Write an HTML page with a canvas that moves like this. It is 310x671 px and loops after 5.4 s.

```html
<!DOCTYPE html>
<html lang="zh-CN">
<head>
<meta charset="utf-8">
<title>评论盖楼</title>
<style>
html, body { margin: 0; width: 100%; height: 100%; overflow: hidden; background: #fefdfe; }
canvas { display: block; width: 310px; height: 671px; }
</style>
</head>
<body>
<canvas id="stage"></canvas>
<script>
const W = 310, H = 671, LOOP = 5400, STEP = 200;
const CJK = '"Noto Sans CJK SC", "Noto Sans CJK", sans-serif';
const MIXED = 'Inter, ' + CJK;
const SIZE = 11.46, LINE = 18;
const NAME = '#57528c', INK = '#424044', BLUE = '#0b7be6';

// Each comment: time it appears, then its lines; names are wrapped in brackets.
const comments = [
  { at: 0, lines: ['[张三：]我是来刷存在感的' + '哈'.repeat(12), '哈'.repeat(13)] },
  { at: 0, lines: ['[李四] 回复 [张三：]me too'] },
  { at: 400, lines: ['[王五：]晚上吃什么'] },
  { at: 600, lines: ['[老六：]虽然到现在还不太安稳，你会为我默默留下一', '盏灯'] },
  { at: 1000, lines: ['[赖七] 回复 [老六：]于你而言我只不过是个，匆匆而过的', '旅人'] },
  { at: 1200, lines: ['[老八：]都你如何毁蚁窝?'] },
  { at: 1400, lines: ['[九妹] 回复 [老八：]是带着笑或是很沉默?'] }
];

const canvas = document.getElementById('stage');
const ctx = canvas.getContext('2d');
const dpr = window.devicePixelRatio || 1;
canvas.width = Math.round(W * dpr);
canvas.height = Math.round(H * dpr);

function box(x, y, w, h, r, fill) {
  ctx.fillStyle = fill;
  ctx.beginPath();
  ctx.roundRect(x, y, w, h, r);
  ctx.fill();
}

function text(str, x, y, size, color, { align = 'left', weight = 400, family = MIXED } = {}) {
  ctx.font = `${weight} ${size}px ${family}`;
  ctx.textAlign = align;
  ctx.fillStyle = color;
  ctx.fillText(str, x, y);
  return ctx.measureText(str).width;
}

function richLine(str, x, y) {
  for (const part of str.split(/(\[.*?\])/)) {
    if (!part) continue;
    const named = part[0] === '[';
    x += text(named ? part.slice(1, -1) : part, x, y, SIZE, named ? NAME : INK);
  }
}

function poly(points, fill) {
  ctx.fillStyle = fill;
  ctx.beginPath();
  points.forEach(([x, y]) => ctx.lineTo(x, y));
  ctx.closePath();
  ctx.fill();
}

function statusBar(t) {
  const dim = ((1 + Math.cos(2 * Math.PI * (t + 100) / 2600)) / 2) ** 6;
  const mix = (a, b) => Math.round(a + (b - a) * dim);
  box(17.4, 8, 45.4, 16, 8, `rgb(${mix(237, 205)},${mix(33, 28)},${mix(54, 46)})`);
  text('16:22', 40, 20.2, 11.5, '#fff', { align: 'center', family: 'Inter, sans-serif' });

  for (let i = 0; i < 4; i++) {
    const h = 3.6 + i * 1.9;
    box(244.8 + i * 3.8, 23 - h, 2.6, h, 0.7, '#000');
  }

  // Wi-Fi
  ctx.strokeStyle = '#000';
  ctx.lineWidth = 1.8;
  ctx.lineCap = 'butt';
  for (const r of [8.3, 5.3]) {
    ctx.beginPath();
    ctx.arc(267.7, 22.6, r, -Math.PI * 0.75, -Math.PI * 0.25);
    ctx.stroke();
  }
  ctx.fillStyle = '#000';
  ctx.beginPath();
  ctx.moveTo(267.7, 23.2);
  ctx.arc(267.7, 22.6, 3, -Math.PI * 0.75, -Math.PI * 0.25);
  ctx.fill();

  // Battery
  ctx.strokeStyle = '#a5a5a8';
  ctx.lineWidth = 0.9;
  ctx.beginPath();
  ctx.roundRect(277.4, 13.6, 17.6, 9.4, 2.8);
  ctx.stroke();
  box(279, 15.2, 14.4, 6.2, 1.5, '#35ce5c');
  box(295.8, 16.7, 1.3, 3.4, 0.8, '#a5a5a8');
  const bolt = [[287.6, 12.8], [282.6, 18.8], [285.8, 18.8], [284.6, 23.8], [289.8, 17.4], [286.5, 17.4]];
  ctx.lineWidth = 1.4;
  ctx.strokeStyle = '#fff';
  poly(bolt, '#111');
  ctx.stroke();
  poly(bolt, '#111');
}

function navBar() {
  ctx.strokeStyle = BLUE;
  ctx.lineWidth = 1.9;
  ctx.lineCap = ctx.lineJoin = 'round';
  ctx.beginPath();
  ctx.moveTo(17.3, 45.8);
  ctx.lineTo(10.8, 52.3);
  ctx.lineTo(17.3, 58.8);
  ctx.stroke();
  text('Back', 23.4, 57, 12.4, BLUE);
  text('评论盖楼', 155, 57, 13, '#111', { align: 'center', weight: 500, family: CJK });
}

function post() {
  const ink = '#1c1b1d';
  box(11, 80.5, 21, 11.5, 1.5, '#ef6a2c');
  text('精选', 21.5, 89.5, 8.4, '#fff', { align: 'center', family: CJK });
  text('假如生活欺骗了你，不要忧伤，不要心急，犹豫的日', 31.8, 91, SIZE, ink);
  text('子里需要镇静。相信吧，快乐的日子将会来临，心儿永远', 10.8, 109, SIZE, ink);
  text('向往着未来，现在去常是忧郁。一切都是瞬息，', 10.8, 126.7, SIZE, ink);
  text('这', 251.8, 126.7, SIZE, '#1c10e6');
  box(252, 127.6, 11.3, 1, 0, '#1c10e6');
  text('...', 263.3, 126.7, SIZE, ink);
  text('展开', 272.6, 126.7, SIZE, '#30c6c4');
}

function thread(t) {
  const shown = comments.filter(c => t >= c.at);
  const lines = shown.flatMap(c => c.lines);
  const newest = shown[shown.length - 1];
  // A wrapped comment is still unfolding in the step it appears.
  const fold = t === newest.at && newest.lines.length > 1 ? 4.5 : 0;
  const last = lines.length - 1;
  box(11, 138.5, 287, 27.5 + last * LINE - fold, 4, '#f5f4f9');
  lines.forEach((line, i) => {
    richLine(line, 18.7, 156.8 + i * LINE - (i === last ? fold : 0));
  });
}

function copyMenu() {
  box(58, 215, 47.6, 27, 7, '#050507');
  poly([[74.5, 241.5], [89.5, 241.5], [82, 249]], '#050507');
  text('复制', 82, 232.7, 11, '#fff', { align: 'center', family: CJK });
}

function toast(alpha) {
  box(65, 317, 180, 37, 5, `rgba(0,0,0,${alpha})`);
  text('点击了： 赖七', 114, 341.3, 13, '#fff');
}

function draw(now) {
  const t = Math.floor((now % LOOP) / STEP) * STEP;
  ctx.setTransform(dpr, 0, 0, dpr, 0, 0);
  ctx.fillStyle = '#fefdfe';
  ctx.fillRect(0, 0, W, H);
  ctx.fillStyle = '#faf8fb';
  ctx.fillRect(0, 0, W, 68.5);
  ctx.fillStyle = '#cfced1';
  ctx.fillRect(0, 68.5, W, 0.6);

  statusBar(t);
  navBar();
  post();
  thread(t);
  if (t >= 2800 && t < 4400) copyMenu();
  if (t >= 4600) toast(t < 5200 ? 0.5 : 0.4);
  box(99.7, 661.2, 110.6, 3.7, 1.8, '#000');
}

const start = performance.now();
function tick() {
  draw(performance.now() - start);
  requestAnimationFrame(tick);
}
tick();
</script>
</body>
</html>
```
---
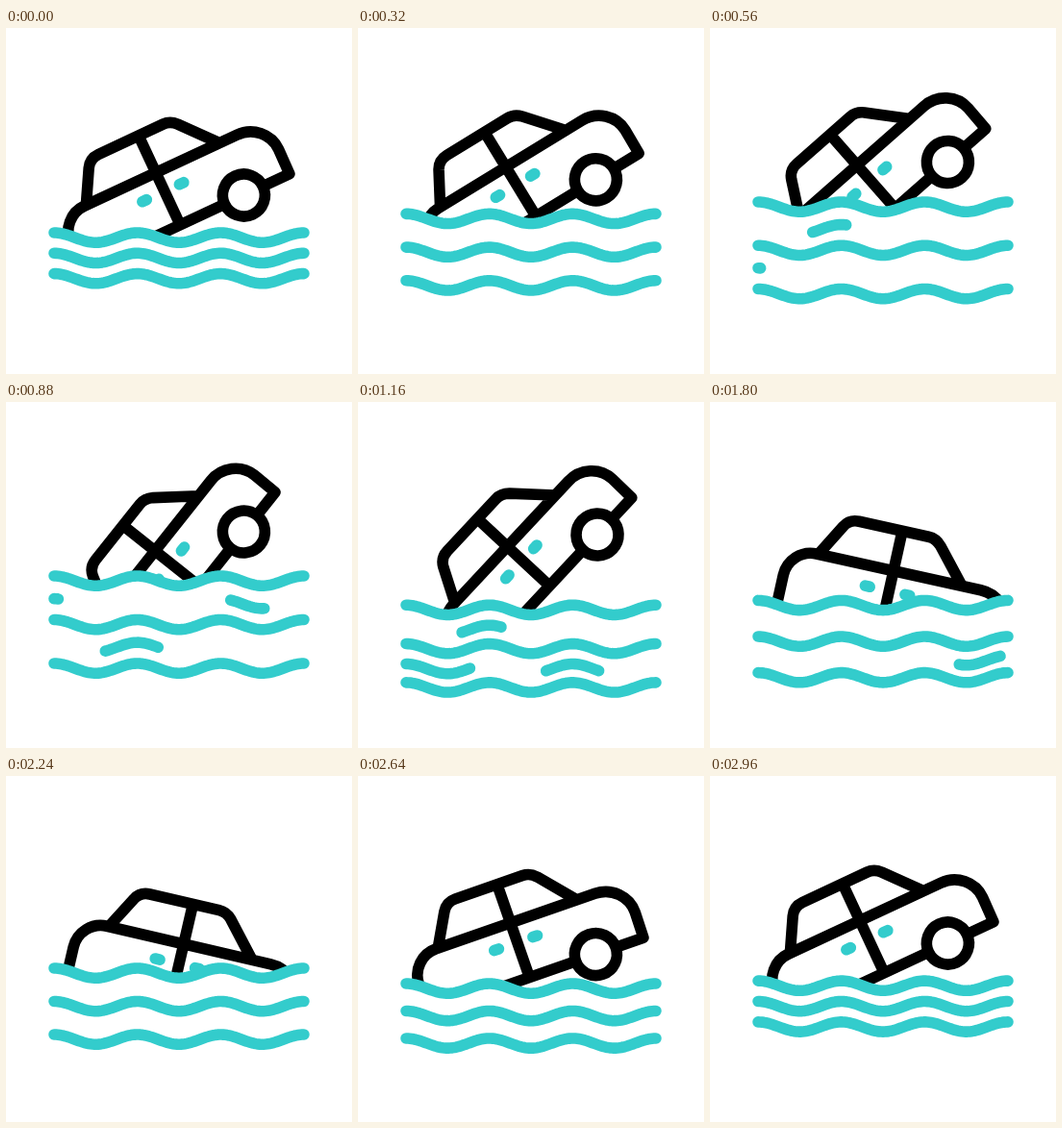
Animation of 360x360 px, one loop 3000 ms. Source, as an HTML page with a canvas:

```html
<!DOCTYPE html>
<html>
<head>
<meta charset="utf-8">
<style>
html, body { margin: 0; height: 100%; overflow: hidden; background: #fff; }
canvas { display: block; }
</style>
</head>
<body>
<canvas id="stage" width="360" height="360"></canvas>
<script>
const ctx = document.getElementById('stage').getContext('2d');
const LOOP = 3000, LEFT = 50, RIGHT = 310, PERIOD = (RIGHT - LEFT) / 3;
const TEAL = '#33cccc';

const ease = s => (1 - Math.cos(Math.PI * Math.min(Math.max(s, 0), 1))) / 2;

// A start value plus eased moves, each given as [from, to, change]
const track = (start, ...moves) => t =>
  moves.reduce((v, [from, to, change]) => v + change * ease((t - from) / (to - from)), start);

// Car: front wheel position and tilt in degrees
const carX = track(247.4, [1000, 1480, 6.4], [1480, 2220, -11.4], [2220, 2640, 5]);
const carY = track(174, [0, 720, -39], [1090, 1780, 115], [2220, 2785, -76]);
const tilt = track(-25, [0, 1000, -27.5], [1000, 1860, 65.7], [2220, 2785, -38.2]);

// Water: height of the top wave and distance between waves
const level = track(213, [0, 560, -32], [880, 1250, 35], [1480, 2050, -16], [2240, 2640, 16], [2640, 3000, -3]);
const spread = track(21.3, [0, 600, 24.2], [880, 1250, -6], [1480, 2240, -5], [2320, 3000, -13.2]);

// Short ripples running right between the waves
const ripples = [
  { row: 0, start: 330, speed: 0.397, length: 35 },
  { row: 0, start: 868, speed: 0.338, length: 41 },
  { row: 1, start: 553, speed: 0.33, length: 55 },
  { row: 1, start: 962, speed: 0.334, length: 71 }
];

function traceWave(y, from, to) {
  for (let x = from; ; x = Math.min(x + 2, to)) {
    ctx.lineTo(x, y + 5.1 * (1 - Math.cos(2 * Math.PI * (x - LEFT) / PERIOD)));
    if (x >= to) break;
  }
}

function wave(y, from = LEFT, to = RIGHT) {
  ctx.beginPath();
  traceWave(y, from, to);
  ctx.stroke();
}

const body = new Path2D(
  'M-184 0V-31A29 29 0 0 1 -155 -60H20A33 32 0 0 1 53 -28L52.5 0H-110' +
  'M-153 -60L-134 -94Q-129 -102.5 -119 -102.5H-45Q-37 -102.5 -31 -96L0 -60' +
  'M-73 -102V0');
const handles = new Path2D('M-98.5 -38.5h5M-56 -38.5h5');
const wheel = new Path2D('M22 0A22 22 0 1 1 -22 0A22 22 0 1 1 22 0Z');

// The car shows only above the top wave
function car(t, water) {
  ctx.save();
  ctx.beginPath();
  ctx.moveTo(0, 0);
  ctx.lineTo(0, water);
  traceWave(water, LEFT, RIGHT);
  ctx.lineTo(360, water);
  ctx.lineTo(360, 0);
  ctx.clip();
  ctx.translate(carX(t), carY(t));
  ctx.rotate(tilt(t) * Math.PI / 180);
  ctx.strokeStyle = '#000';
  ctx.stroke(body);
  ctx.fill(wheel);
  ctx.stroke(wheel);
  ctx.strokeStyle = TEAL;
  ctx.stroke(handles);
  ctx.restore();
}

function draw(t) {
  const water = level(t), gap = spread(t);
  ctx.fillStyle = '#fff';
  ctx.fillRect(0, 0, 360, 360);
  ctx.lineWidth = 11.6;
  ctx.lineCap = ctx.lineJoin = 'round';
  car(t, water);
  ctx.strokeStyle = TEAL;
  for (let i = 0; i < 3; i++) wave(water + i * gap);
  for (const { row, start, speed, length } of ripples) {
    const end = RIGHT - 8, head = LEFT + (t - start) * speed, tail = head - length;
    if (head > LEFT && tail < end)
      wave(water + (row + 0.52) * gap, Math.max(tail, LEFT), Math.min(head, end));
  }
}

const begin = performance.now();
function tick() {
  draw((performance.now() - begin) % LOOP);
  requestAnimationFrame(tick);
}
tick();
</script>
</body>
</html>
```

:: Exercise prompt ::
Return all lines in the data that include the word "start".

:: Result of this exercise ::
const start = performance.now();
  draw(performance.now() - start);
// A start value plus eased moves, each given as [from, to, change]
const track = (start, ...moves) => t =>
  moves.reduce((v, [from, to, change]) => v + change * ease((t - from) / (to - from)), start);
  { row: 0, start: 330, speed: 0.397, length: 35 },
  { row: 0, start: 868, speed: 0.338, length: 41 },
  { row: 1, start: 553, speed: 0.33, length: 55 },
  { row: 1, start: 962, speed: 0.334, length: 71 }
  for (const { row, start, speed, length } of ripples) {
    const end = RIGHT - 8, head = LEFT + (t - start) * speed, tail = head - length;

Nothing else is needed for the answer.